Each line in the records below that has the word "weight" should be copied.
(Extracted records begins)
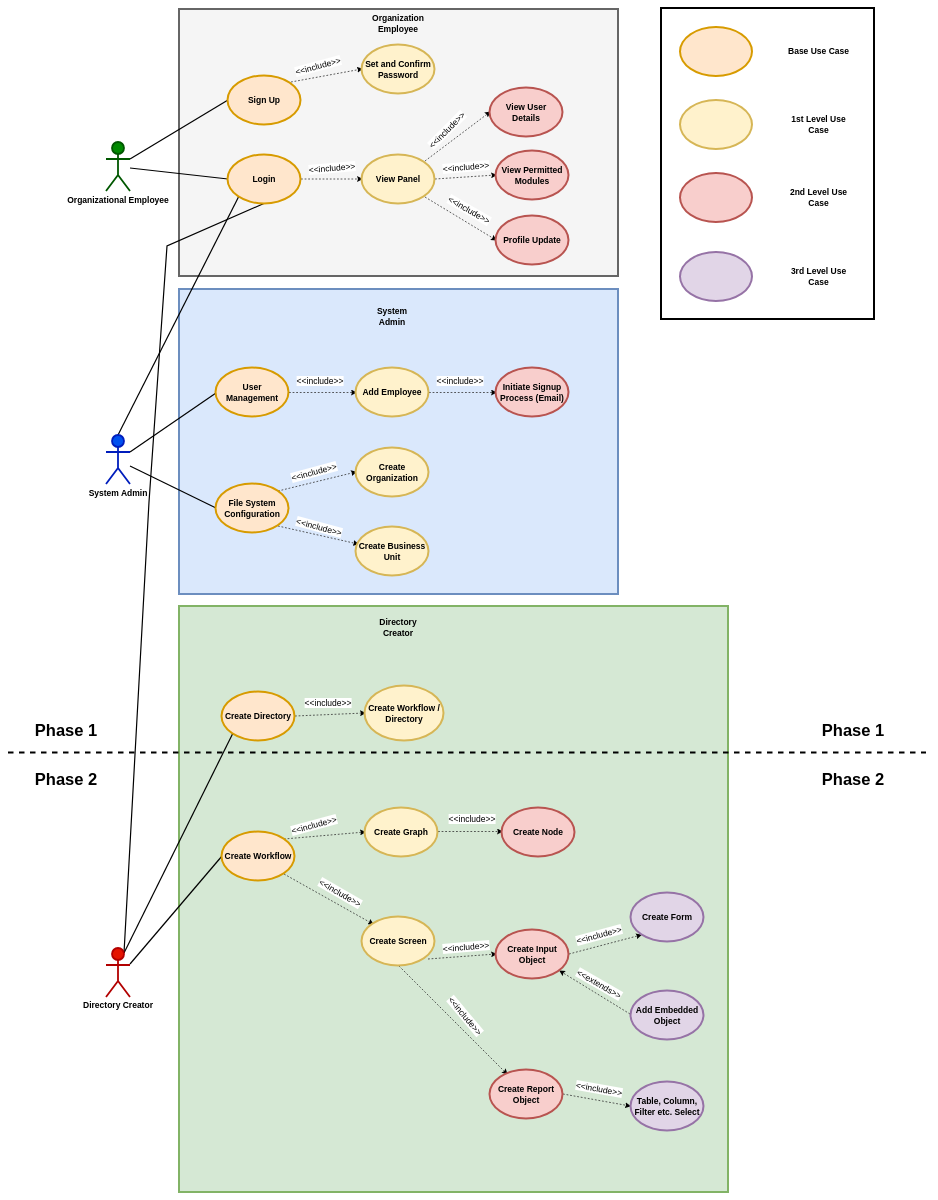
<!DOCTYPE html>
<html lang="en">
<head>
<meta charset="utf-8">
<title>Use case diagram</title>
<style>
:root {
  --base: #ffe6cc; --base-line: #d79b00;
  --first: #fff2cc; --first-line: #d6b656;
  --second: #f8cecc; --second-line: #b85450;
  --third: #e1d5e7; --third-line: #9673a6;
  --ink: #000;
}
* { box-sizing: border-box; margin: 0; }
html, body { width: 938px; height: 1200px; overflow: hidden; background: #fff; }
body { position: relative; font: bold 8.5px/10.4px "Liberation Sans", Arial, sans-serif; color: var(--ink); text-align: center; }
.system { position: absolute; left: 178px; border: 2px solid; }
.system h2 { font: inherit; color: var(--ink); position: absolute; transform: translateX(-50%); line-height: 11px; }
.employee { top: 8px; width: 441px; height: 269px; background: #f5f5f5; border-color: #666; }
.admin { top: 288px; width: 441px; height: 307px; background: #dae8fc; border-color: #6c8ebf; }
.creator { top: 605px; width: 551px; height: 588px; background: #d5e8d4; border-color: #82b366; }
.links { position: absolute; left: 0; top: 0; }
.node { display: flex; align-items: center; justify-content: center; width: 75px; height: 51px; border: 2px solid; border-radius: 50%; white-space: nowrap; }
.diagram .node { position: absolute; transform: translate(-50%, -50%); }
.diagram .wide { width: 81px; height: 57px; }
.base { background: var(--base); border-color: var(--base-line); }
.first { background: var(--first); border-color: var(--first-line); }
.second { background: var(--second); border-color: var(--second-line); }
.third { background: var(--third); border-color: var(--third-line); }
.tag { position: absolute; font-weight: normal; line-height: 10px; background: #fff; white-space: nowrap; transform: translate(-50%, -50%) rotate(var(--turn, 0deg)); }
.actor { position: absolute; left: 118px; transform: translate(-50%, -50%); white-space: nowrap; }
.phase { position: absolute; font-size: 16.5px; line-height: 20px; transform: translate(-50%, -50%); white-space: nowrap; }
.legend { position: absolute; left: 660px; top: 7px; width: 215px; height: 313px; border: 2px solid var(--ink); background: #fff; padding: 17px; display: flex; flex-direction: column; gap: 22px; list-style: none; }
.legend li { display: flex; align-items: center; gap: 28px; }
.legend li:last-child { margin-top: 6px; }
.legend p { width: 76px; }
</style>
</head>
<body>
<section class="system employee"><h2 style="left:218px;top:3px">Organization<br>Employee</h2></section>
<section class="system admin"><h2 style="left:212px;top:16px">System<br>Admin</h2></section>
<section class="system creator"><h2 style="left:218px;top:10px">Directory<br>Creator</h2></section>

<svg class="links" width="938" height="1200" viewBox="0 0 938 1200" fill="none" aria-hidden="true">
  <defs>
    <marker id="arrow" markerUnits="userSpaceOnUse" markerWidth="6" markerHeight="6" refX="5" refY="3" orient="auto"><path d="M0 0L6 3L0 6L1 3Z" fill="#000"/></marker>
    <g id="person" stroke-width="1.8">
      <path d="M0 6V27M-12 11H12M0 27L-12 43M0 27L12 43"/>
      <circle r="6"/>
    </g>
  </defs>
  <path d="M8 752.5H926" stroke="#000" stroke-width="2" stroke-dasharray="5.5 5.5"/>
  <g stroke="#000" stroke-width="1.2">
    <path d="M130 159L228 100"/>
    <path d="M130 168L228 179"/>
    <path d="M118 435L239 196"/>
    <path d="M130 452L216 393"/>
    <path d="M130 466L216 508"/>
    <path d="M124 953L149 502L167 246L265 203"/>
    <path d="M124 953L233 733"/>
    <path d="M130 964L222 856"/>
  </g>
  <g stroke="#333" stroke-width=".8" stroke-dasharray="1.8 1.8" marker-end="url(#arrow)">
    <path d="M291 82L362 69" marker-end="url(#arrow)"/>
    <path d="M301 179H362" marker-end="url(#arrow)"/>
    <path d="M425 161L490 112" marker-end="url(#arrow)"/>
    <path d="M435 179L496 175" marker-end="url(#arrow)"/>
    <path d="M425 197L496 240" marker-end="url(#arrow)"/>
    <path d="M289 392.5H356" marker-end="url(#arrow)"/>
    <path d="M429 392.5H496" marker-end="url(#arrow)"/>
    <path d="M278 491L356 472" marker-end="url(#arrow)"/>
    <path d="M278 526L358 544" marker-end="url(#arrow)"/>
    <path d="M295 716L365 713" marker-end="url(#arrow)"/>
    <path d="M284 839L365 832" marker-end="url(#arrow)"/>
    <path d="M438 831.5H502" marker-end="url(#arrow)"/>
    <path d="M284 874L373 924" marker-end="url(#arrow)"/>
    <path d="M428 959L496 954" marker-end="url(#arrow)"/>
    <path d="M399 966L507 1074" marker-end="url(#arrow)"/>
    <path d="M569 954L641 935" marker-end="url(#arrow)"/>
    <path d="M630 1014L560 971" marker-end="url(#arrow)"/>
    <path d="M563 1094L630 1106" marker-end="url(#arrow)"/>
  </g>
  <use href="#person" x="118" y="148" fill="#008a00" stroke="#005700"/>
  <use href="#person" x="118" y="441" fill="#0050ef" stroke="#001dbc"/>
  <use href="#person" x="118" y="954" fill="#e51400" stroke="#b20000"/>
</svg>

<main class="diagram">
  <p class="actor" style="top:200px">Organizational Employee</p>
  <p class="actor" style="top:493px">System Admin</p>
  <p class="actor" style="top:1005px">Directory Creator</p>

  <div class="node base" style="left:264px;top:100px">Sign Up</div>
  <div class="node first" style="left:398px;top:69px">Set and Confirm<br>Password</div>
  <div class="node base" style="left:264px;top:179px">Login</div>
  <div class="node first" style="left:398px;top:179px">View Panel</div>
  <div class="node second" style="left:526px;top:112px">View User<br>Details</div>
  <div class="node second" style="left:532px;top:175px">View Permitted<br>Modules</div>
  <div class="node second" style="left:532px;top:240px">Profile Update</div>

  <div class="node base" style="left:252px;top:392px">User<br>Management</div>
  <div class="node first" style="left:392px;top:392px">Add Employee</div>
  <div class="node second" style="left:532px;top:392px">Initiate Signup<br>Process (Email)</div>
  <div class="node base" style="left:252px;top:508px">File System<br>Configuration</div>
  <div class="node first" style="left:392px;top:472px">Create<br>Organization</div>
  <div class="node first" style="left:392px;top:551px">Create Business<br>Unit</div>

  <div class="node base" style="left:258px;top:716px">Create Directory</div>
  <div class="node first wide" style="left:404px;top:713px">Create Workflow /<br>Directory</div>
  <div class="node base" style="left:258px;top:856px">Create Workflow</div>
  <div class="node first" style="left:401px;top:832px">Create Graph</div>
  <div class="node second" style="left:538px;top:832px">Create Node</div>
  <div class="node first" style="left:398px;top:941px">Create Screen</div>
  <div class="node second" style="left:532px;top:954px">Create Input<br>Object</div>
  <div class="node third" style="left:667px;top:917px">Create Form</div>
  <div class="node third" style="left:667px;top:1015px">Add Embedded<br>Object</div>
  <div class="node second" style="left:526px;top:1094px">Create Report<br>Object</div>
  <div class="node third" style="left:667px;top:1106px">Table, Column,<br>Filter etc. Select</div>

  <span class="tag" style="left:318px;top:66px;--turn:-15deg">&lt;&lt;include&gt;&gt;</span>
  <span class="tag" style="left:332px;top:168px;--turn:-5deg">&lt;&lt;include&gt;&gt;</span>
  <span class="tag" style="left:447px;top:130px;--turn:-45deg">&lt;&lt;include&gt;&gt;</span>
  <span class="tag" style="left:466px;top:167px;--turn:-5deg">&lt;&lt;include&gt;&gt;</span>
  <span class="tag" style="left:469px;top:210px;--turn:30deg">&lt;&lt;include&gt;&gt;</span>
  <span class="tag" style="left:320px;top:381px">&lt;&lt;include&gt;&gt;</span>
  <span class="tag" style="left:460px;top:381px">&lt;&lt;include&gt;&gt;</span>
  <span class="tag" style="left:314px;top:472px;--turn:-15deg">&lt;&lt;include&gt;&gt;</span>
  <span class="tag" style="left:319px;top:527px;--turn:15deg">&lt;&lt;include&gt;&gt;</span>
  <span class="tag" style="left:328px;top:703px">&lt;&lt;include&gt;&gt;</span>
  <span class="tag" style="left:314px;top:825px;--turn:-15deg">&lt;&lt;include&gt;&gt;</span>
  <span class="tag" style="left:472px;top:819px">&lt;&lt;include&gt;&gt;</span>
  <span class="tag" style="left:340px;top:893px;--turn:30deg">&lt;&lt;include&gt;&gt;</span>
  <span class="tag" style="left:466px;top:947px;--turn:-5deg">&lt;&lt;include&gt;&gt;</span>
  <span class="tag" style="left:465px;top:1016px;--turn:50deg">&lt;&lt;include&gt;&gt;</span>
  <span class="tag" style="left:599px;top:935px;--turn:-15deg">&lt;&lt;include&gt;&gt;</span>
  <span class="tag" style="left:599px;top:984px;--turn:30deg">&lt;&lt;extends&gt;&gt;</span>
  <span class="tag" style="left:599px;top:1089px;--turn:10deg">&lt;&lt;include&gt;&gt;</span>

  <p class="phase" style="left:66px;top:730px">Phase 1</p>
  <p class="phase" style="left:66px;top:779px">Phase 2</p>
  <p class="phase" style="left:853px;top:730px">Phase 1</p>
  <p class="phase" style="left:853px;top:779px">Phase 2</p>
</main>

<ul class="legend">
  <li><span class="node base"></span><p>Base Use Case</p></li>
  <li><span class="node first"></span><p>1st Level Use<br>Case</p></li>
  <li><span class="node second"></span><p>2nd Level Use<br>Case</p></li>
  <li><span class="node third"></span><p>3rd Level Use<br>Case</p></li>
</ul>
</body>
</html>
(Extracted records ends)
(Extracted records begins)
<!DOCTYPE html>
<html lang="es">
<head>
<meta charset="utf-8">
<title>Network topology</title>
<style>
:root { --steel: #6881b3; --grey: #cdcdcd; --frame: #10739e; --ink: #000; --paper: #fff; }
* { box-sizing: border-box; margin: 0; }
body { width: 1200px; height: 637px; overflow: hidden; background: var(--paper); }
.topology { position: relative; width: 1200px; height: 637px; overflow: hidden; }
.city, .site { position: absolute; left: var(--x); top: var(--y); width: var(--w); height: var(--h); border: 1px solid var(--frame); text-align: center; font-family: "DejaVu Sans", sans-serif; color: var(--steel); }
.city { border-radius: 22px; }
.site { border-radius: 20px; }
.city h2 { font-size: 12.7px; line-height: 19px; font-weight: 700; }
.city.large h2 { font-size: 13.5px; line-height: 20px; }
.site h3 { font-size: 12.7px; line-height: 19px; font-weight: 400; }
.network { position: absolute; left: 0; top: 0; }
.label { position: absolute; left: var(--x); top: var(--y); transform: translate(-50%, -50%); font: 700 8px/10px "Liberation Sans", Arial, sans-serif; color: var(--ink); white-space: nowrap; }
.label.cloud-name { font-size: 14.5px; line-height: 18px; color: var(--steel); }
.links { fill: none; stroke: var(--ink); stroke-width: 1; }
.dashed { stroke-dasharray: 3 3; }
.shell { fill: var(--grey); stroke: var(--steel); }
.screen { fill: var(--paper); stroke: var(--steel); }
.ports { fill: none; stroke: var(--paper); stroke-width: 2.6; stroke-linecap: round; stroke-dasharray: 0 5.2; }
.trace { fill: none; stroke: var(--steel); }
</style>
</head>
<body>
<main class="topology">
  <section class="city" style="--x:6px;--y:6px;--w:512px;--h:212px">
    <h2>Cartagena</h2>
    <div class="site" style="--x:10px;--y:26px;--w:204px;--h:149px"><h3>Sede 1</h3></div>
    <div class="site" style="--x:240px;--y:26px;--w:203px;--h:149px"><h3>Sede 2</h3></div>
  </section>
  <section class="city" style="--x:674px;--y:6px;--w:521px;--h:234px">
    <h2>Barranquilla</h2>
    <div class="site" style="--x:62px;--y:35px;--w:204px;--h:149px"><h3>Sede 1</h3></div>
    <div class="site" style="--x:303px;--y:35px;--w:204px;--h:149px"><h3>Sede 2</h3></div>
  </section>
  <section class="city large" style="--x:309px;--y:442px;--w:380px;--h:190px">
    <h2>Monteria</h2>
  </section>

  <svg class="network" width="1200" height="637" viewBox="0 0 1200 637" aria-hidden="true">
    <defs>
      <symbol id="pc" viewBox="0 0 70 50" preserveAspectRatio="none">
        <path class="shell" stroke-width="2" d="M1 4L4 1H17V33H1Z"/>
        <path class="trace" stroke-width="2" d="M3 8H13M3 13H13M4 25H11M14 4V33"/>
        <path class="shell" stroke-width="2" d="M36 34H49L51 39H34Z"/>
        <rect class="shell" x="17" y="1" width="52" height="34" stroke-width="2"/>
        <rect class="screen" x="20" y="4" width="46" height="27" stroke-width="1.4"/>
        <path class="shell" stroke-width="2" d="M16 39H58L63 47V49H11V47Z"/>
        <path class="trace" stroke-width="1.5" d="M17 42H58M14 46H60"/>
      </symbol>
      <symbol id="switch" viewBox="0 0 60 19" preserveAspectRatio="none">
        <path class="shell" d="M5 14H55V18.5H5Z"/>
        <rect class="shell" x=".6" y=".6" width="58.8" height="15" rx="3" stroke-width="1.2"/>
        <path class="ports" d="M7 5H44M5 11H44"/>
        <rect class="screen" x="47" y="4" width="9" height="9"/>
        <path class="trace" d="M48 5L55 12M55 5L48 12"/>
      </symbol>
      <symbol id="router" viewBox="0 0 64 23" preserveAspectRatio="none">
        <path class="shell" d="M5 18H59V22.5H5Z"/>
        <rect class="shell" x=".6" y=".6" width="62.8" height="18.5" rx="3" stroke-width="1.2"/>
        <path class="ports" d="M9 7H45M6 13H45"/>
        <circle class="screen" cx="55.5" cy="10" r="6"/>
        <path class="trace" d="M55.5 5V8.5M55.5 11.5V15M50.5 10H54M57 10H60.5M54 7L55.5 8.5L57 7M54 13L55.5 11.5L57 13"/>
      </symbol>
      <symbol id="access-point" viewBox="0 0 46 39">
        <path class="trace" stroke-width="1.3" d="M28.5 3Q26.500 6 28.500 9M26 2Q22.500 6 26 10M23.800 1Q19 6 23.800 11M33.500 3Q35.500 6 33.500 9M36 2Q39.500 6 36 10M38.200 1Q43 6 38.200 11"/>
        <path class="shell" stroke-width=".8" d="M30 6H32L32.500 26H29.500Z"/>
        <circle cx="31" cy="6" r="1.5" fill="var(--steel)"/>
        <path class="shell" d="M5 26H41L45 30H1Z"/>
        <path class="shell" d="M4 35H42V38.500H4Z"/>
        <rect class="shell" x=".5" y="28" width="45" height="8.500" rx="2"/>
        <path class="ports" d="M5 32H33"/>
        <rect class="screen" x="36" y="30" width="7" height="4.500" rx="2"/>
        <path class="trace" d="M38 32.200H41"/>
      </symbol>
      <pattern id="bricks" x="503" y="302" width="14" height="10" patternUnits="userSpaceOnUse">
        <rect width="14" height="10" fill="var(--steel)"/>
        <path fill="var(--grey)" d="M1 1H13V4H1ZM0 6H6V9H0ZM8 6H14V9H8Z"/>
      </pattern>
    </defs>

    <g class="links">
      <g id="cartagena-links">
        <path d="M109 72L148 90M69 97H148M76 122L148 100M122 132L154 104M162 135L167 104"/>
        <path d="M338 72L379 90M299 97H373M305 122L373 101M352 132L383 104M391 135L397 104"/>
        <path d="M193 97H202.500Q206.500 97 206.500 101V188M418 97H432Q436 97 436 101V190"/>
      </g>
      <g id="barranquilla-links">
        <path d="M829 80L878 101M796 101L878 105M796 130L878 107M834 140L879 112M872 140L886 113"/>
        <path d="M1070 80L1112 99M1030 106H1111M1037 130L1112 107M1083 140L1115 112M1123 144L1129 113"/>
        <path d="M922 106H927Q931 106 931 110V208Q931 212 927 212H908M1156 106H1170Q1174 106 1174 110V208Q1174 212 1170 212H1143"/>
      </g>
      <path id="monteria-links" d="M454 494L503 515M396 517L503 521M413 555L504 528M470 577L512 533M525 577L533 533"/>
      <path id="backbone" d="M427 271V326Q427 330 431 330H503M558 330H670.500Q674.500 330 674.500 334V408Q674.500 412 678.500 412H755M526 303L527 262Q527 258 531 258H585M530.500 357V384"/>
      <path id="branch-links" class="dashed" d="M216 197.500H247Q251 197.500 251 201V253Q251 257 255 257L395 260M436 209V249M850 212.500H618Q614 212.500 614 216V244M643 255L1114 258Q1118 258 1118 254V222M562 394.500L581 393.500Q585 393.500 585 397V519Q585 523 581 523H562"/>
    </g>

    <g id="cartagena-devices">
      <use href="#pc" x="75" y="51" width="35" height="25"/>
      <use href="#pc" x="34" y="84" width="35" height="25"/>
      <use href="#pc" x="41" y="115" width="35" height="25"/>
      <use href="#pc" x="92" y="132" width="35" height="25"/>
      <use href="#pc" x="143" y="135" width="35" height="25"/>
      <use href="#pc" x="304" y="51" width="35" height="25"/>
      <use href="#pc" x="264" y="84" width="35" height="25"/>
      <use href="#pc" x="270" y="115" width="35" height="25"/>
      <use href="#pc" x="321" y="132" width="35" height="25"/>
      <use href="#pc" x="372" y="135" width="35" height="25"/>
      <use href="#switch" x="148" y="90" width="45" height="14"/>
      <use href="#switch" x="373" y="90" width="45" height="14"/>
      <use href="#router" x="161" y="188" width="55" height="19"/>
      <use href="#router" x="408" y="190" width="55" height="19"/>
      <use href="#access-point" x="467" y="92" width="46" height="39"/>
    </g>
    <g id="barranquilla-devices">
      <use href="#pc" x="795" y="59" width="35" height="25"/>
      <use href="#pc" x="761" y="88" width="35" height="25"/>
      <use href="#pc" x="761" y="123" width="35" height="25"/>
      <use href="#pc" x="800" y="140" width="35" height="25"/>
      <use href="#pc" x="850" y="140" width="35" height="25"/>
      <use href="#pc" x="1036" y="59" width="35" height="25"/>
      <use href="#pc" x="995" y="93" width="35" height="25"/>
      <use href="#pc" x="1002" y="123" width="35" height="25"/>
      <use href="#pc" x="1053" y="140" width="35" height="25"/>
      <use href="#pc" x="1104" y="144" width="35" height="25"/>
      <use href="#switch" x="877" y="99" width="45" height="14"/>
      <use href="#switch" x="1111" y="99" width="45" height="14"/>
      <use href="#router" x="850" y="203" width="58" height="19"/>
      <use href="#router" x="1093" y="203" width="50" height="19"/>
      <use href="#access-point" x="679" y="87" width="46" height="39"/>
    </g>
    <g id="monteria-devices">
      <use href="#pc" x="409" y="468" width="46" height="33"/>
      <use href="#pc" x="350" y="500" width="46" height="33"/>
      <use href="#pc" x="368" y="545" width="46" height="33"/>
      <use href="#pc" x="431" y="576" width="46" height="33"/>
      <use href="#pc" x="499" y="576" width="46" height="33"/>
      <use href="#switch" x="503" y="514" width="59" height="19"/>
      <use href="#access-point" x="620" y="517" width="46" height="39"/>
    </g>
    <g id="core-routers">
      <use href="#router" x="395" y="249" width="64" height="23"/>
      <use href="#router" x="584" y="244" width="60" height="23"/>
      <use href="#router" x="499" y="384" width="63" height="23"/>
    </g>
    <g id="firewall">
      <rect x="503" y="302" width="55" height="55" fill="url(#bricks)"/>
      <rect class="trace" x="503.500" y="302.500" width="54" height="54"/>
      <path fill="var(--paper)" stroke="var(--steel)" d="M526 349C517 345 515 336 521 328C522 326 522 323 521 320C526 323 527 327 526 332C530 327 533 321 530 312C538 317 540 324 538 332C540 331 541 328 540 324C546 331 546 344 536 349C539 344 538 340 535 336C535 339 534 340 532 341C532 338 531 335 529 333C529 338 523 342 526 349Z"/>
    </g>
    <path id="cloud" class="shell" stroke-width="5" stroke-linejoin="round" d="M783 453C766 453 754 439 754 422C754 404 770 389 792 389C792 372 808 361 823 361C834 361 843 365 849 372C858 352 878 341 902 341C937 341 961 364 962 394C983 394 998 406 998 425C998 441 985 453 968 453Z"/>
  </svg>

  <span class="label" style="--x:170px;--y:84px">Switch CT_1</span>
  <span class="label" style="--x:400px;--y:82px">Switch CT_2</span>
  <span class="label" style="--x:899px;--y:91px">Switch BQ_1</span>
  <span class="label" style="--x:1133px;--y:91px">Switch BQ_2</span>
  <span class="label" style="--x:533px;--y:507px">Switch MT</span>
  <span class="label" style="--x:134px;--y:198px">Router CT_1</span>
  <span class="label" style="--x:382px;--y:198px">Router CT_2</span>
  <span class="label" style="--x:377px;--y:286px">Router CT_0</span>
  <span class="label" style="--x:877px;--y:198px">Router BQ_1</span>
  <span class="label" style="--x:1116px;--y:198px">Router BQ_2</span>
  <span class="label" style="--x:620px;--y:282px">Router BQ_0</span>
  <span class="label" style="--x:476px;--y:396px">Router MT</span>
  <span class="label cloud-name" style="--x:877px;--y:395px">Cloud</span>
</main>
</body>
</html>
(Extracted records ends)
== Written answer ==
.tag { position: absolute; font-weight: normal; line-height: 10px; background: #fff; white-space: nowrap; transform: translate(-50%, -50%) rotate(var(--turn, 0deg)); }
.city h2 { font-size: 12.7px; line-height: 19px; font-weight: 700; }
.site h3 { font-size: 12.7px; line-height: 19px; font-weight: 400; }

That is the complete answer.